══ Supplied records ══
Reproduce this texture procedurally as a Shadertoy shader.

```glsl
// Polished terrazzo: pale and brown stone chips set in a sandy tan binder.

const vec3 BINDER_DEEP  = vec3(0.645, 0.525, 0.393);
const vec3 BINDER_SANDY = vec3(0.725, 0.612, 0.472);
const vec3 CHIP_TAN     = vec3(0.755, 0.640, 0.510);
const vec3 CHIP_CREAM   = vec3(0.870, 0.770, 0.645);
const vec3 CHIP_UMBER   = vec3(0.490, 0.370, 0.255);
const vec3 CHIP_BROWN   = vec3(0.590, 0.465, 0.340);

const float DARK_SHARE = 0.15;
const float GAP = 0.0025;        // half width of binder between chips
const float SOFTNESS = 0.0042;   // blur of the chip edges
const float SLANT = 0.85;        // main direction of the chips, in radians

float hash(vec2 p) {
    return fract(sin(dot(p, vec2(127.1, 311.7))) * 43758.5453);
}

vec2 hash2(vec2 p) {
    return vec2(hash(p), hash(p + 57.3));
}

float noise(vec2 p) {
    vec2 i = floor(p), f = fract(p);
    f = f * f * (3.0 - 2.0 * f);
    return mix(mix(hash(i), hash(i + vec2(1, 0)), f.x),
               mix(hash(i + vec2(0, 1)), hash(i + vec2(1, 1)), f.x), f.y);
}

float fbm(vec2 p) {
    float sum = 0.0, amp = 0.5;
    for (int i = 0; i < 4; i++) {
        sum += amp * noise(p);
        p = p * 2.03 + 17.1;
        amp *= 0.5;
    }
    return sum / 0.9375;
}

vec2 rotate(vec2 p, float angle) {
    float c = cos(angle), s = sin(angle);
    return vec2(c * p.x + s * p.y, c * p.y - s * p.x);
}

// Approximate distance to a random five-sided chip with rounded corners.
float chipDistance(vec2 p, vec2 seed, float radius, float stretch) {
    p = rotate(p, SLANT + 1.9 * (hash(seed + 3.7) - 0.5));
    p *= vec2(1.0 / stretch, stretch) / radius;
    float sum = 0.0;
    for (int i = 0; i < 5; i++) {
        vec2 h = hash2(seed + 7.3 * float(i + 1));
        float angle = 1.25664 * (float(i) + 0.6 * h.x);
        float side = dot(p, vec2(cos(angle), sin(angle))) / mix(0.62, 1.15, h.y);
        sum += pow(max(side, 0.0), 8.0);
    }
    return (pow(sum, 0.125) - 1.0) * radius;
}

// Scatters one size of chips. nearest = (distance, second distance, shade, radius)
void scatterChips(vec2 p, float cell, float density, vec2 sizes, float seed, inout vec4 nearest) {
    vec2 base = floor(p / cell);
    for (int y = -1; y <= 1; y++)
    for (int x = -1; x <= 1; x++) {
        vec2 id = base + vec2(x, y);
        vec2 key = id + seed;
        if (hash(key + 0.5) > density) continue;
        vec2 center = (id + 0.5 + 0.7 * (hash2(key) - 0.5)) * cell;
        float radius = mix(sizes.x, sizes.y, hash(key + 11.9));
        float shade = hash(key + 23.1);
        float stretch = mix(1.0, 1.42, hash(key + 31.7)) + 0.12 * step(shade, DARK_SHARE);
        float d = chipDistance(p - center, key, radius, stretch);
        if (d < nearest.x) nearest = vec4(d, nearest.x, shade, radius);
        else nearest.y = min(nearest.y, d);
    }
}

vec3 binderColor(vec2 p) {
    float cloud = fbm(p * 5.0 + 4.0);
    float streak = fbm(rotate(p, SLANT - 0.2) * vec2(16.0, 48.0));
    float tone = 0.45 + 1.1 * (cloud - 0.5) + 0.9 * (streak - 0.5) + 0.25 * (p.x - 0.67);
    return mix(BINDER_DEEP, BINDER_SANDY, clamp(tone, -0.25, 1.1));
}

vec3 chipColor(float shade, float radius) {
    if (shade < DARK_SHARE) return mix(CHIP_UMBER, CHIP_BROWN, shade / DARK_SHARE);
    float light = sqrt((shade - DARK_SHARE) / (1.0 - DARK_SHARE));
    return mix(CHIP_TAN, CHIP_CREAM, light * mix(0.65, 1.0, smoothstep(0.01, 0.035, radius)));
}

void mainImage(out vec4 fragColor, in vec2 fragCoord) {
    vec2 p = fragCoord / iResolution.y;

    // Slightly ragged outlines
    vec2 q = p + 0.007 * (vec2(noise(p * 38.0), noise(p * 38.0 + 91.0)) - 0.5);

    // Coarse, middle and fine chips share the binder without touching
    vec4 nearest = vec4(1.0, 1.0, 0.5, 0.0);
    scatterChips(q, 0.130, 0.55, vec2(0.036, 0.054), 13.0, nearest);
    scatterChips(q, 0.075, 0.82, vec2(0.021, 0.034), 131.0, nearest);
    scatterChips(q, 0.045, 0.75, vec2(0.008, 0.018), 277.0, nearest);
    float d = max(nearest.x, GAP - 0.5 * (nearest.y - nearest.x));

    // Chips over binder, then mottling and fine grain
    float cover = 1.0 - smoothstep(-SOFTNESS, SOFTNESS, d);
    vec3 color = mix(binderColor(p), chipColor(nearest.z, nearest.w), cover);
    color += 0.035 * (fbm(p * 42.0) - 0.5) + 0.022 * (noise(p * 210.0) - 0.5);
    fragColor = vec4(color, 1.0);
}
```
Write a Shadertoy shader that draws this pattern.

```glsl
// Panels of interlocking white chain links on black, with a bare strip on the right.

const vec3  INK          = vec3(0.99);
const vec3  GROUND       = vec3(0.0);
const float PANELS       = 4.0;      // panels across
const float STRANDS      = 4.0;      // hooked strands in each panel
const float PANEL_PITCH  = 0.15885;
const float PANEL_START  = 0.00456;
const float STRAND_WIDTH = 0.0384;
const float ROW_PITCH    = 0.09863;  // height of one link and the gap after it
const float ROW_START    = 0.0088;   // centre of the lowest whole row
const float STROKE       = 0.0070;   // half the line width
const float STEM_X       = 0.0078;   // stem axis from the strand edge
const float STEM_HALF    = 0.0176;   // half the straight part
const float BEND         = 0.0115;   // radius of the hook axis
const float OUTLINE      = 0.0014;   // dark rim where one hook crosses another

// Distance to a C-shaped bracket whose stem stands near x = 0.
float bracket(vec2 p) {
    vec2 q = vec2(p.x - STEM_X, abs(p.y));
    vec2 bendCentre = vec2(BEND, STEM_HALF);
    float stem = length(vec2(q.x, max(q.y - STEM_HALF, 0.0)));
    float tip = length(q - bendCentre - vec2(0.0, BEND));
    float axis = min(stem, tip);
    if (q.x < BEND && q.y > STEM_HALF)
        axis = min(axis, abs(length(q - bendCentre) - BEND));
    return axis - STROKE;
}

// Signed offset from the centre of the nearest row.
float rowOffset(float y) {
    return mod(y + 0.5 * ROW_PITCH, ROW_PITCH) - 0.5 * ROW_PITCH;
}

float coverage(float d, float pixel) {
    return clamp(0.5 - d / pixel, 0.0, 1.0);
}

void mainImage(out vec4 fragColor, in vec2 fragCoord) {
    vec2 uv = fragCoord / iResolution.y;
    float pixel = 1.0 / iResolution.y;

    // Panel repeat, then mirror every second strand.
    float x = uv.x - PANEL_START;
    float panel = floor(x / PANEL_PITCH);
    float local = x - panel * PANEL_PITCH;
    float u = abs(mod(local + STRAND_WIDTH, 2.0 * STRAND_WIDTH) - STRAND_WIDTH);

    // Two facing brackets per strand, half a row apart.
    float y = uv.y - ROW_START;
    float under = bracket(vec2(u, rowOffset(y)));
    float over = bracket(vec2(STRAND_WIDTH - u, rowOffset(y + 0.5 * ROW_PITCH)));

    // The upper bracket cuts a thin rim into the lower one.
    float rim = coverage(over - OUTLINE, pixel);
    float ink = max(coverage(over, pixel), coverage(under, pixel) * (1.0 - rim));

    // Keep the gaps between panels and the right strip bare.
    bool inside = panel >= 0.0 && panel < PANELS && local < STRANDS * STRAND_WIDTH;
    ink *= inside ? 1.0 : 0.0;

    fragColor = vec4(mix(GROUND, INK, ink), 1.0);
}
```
═══
Task description →
What is needed is one number, the count of lines in the listing above that contain the word "seed".

Answer space →
5